[Exercise aim]: How many lines in the records below hold the string "result"? Answer with the number alone.
==*==
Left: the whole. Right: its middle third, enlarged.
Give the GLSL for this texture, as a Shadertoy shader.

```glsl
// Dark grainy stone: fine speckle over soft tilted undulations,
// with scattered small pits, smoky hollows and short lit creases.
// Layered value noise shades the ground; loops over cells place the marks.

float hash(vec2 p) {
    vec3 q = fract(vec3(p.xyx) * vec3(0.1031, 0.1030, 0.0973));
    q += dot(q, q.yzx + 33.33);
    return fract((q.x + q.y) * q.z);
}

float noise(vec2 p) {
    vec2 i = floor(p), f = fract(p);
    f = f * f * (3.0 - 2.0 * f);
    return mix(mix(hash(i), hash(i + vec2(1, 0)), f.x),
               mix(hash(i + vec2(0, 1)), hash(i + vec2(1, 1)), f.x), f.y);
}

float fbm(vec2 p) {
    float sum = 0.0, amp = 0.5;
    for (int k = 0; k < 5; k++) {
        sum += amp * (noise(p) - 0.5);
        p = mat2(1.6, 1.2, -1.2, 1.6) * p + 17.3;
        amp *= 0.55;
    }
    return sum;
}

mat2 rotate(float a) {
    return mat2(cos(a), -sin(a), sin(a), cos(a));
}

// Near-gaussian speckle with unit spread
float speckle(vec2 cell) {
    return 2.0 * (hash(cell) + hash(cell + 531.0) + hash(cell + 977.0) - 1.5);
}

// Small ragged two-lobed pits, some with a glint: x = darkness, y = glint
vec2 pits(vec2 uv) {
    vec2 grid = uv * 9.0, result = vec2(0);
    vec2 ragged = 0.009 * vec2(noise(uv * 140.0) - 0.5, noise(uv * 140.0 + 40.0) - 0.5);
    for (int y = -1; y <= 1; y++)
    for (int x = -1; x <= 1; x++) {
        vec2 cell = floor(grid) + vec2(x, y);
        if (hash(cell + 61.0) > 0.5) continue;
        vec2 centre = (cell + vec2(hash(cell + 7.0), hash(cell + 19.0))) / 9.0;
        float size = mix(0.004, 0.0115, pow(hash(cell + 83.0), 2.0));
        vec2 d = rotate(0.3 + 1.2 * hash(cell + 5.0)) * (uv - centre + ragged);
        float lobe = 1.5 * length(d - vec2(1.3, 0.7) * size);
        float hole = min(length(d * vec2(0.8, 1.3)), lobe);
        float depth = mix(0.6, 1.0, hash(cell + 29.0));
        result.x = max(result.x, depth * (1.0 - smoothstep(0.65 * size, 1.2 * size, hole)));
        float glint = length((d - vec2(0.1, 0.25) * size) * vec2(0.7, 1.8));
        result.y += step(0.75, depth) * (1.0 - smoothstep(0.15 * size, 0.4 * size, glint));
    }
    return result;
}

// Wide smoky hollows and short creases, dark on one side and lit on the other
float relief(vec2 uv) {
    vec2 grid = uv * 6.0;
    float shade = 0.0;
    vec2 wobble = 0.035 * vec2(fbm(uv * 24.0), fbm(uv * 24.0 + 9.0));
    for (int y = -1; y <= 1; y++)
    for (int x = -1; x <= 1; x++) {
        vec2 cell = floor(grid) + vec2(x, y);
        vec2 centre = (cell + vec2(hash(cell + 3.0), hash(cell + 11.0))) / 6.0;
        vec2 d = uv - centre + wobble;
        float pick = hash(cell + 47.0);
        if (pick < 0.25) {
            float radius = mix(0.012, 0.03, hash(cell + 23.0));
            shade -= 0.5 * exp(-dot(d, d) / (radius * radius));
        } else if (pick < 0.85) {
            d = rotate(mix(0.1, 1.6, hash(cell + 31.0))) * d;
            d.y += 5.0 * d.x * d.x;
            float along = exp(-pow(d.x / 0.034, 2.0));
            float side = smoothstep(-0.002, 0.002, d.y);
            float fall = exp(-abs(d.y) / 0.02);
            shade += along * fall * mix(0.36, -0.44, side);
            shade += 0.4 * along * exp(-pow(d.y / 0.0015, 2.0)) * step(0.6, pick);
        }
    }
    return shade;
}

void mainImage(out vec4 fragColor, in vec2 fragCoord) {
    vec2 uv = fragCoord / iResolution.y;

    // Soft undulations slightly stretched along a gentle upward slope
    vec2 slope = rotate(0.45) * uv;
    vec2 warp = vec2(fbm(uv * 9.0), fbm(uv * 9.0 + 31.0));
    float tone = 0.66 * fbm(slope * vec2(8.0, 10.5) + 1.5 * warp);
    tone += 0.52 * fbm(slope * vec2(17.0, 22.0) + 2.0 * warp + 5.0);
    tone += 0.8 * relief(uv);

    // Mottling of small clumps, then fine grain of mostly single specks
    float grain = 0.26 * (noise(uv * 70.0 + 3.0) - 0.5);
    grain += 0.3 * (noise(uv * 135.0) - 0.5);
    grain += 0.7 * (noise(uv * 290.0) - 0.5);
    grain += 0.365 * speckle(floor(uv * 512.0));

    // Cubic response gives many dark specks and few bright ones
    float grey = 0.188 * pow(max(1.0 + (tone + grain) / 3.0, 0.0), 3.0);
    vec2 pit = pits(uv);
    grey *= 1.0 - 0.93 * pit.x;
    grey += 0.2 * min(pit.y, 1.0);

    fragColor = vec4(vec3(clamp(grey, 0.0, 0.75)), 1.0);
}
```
==*==
[Task solution]: 4